Bhaskar Patel, SVP of Sustainable Fuels, Chemicals and Circularity of Technip Energies, commented: “This strategic partnership with APChemi will provide Technip Energies’ clients with an additional option in our growing plastic waste-to-olefins solution portfolio setup around our Pure.rOil technology. It will help to solve the puzzle of circular economy by offering a waste-to-olefins solution, reducing carbon dioxide emissions and end-of-life plastic pollution. The approach is a way to achieve recycled content targets, while continuing the use of current packaging materials.”
Suhas Dixit, CEO of APChemi said: “We offer our full support to Technip Energies for extending this plastic waste to polyolefins solution. Our robust Pyromax™ technology would be an integral part of Technip Energies’ efforts to eliminate plastic pollution. This strategic collaboration will help us extend our leadership in pyrolysis technology beyond India. APChemi also intends to utilize this collaboration for building world-class pyrolysis oil manufacturing facilities in India and abroad.” Europe-energy -Textile-Recycling
-A New Plant in Indiana Uses a Process Called ‘Pyrolysis’ to Recycle Plastic Waste. Critics Say It’s Really Just Incineration
After two years, Brightmark Energy has yet to get the factory up and running. Environmentalists say pyrolysis requires too much energy, emits greenhouse gases and pollutants, and turns plastic waste into new, dirty fossil fuels.
The bales, bundles and bins of plastic waste are stacked 10 feet high in a shiny new warehouse that rises from a grassy field near a town known for its bright yellow smiley-face water tower.
Jay Schabel exudes the same happy optimism.

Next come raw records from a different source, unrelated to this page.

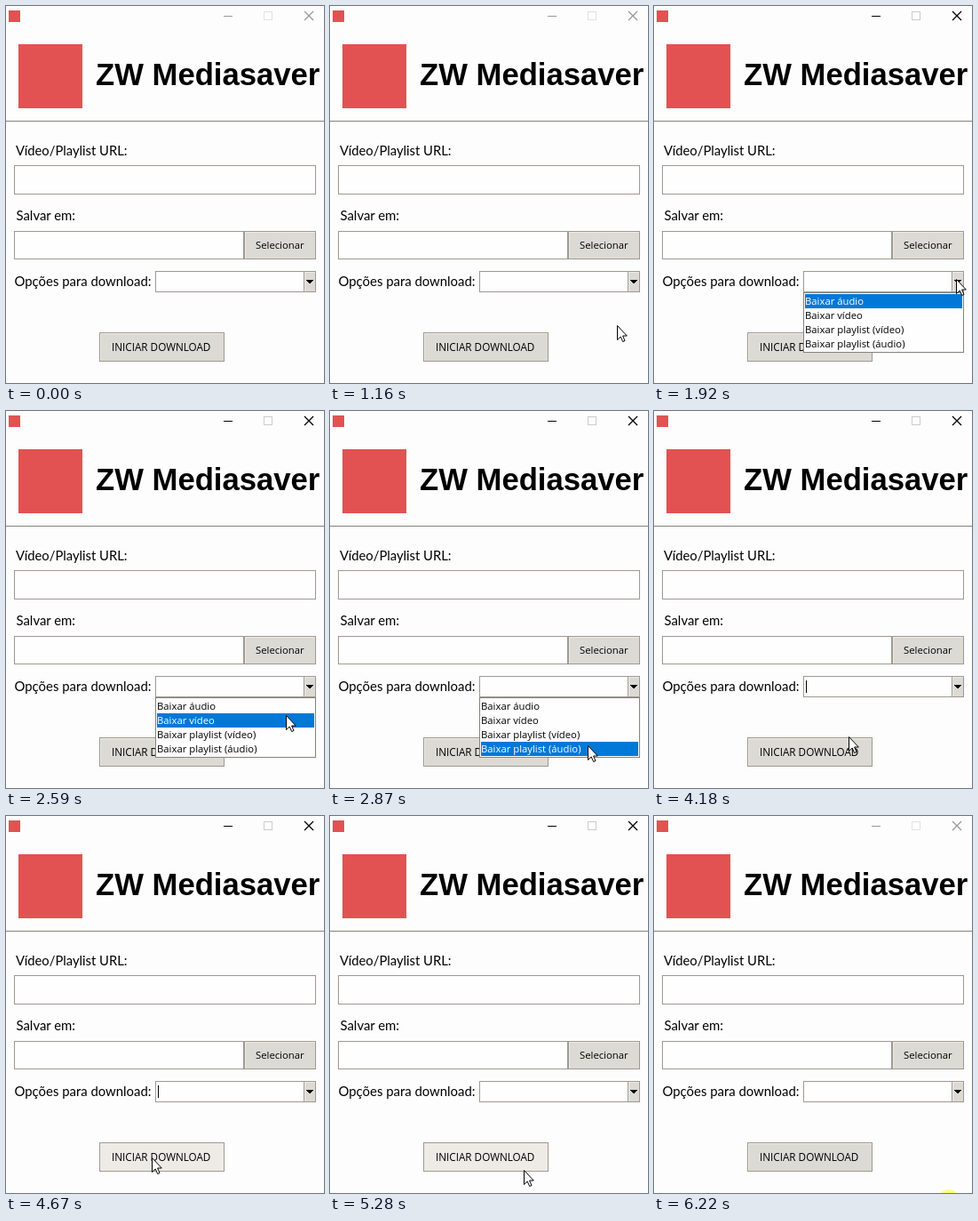
Recreate the animation shown at these times as an HTML page. Size 358 by 424 pixels, loop 6350 ms.

```html
<!DOCTYPE html>
<html lang="pt">
<head>
<meta charset="utf-8">
<title>ZW Mediasaver</title>
<style>
  html, body { margin: 0; width: 100%; height: 100%; overflow: hidden; background: #fdfdfd; }
  svg { display: block; }
  .label { font: 14.9px Lato, Carlito, sans-serif; }
  .ui { font: 500 11.3px "Open Sans", "Noto Sans", sans-serif; }
  .ui.caps { font-size: 11.7px; font-weight: 400; }
  .heading { font: bold 34.67px "Liberation Sans", Arial, sans-serif; }
  .field, .button { stroke: #9e9a91; fill: #fefefe; rx: 1px; }
  .button { fill: #dcdad5; }
  .shine { stroke: #eeebe7; fill: none; }
  .shapes { shape-rendering: crispEdges; }
</style>
</head>
<body>
<svg width="358" height="424" viewBox="0 0 358 424">
  <rect x="3" y="5" width="13" height="13" fill="#e25252"/>
  <g id="controls" fill="none">
    <path d="M245 11.5h10" class="shapes"/>
    <path d="M336 6l10 10m0-10l-10 10" stroke-width="1.3"/>
  </g>
  <rect id="maximize" x="290.5" y="6.5" width="9" height="9" fill="none"/>

  <rect x="14" y="43" width="72" height="72" fill="#e25252"/>
  <text class="heading" x="101" y="89">ZW Mediasaver</text>
  <path d="M0 129.5h358" stroke="#85827d" class="shapes"/>

  <text class="label" x="11" y="168" style="font-size:14.8px">Vídeo/Playlist URL:</text>
  <text class="label" x="11.5" y="241">Salvar em:</text>
  <text class="label" x="9.5" y="315">Opções para download:</text>

  <g class="shapes">
    <rect class="field" x="9.5" y="179.5" width="339" height="32"/>
    <rect class="field" x="9.5" y="253.5" width="258" height="31"/>
    <rect class="button" x="268.5" y="253.5" width="80" height="31"/>
    <path class="shine" d="M269.5 284V254.5H348"/>
    <rect class="field" x="168.5" y="298.5" width="180" height="23"/>
    <rect class="button" x="335.5" y="298.5" width="13" height="23"/>
    <path class="shine" d="M336.5 321V299.5H348"/>
    <rect class="button" id="start" x="105.5" y="367.5" width="140" height="32"/>
    <path class="shine" d="M106.5 399V368.5H245"/>
    <path id="caret" d="M171.5 303v14" stroke="#000"/>
    <path d="M337 308h9l-4.5 4.5z"/>
  </g>
  <text class="ui" x="281" y="273">Selecionar</text>
  <text class="ui caps" x="119" y="388">INICIAR DOWNLOAD</text>

  <g id="popup">
    <rect x="168.5" y="322.5" width="180" height="67" fill="#fefefe" stroke="#85827d" class="shapes"/>
    <rect id="highlight" x="170" width="177" height="16" fill="#0078d7"/>
    <g id="options" class="ui"></g>
  </g>

  <circle id="click" r="12" fill="#ff0" fill-opacity=".5"/>
  <path id="arrow" d="M.5.5V16.5L4.2 13L6.7 18.5L9 17.5L6.6 12H11.3Z" fill="#fff" stroke="#000"/>
  <path id="beam" d="M-3.5-8.5h3l.5.5l.5-.5h3M0-8V8M-3.5 8.5h3l.5-.5l.5.5h3" fill="none" stroke="#000"/>
</svg>
<script>
const LOOP = 6350, STEP = 70;
const $ = id => document.getElementById(id);
const set = (id, attrs) => {
  for (const key in attrs) $(id).setAttribute(key, attrs[key]);
};
const show = (id, on) => set(id, { visibility: on ? 'visible' : 'hidden' });
const inside = (p, x, y, w, h) => p.x >= x && p.x < x + w && p.y >= y && p.y < y + h;

$('options').innerHTML = ['áudio', 'vídeo', 'playlist (vídeo)', 'playlist (áudio)']
  .map((name, i) => `<text x="170" y="${336 + 16 * i}">Baixar ${name}</text>`).join('');

// Pointer moves: start time, number of steps, end x, end y
const moves = [
  [810, 8, 326, 332], [1370, 2, 334, 309], [1510, 3, 340, 307],
  [2380, 8, 290, 376], [3070, 3, 321, 327], [3280, 4, 338, 307],
  [3760, 7, 219, 366], [4250, 1, 212, 373], [4320, 5, 153, 383],
  [4670, 4, 196, 385], [5000, 5, 218, 398], [5350, 4, 274, 434]
];
// Clicks: start, end, x, y
const clicks = [[1850, 1920, 340, 307], [3640, 3760, 338, 307], [6220, LOOP, 332, 432]];

function pointer(t) {
  let x = 314, y = 440;
  for (const [start, steps, toX, toY] of moves) {
    if (t < start) break;
    const k = Math.min(1, (Math.floor((t - start) / STEP) + 1) / steps);
    x += (toX - x) * k;
    y += (toY - y) * k;
  }
  return { x: Math.round(x), y: Math.round(y) };
}

// The row nearest the pointer is selected once it has entered the list
function selectedRow(t, p) {
  if (t < 2380) return 0;
  return Math.max(0, Math.min(3, Math.floor((p.y - 324) / 16)));
}

function draw(t) {
  const p = pointer(t);
  const active = t >= 1850 && t < 6220;
  const open = t >= 1920 && t < 3760;
  const place = { transform: `translate(${p.x} ${p.y})` };

  set('controls', { stroke: active ? '#000' : '#999' });
  set('maximize', { stroke: active ? '#ccc' : '#e2e2e2' });
  set('start', { style: `fill:${!open && inside(p, 105, 367, 141, 33) ? '#eeebe7' : '#dcdad5'}` });
  show('caret', t >= 3760 && t < 6220 && (t - 3690) % 900 < 600);

  show('popup', open);
  const row = selectedRow(t, p);
  set('highlight', { y: 324 + 16 * row });
  [...$('options').children].forEach((o, i) => o.setAttribute('fill', i === row ? '#fff' : '#000'));

  const click = clicks.find(([from, to]) => t >= from && t < to);
  show('click', click);
  if (click) set('click', { cx: click[2], cy: click[3] });

  const beam = !open && inside(p, 168, 298, 167, 24);
  set('arrow', place);
  set('beam', place);
  show('arrow', !beam);
  show('beam', beam);
}

const origin = performance.now();
function tick() {
  draw((performance.now() - origin) % LOOP);
  requestAnimationFrame(tick);
}
tick();
</script>
</body>
</html>
```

He’s president of the plastics division of Brightmark Energy, a San Francisco-based company vying to be on the leading edge of a yet-to-be-proven new industry—chemical recycling of plastic.
Walking in the warehouse among 900 tons of a mix of crushed plastic waste in late July, Schabel talked about how he has worked 14 years to get to this point: Bringing experimental technology to the precipice of what he anticipates will be a global, commercial success. He hopes it will also take a bite out of the plastic waste that’s choking the planet. Europe-energy -Textile-Recycling
“When I saw the technology, I said this is the sort of thing I can get out of bed and work on to change the world,” said Schabel, an electrical engineer.
German compounder builds new ‘high-tech’ centre in Shenzhen, southeastern China
Shenzhen, China – German compounder Lehvoss Group has strengthened its presence in China with the building of a new ‘high-tech’ centre in Shenzhen, southeastern China.
The new facility will manufacture high-performance compounds, 3D printing materials and masterbatches for the local high-tech industry, said Lehvoss in a recent statement.
This is the group’s fourth location in China in addition to its headquarters in Shanghai, a production facility and a technology centre in Kunshan and a sales office in Dalian.
“We are excited and happy about this foundation and the expansion of our activities in this important region in southern China,” said Xuesong Zhang, managing director, Lehvoss (Shanghai) Chemical Co., Ltd. Europe-energy -Textile-Recycling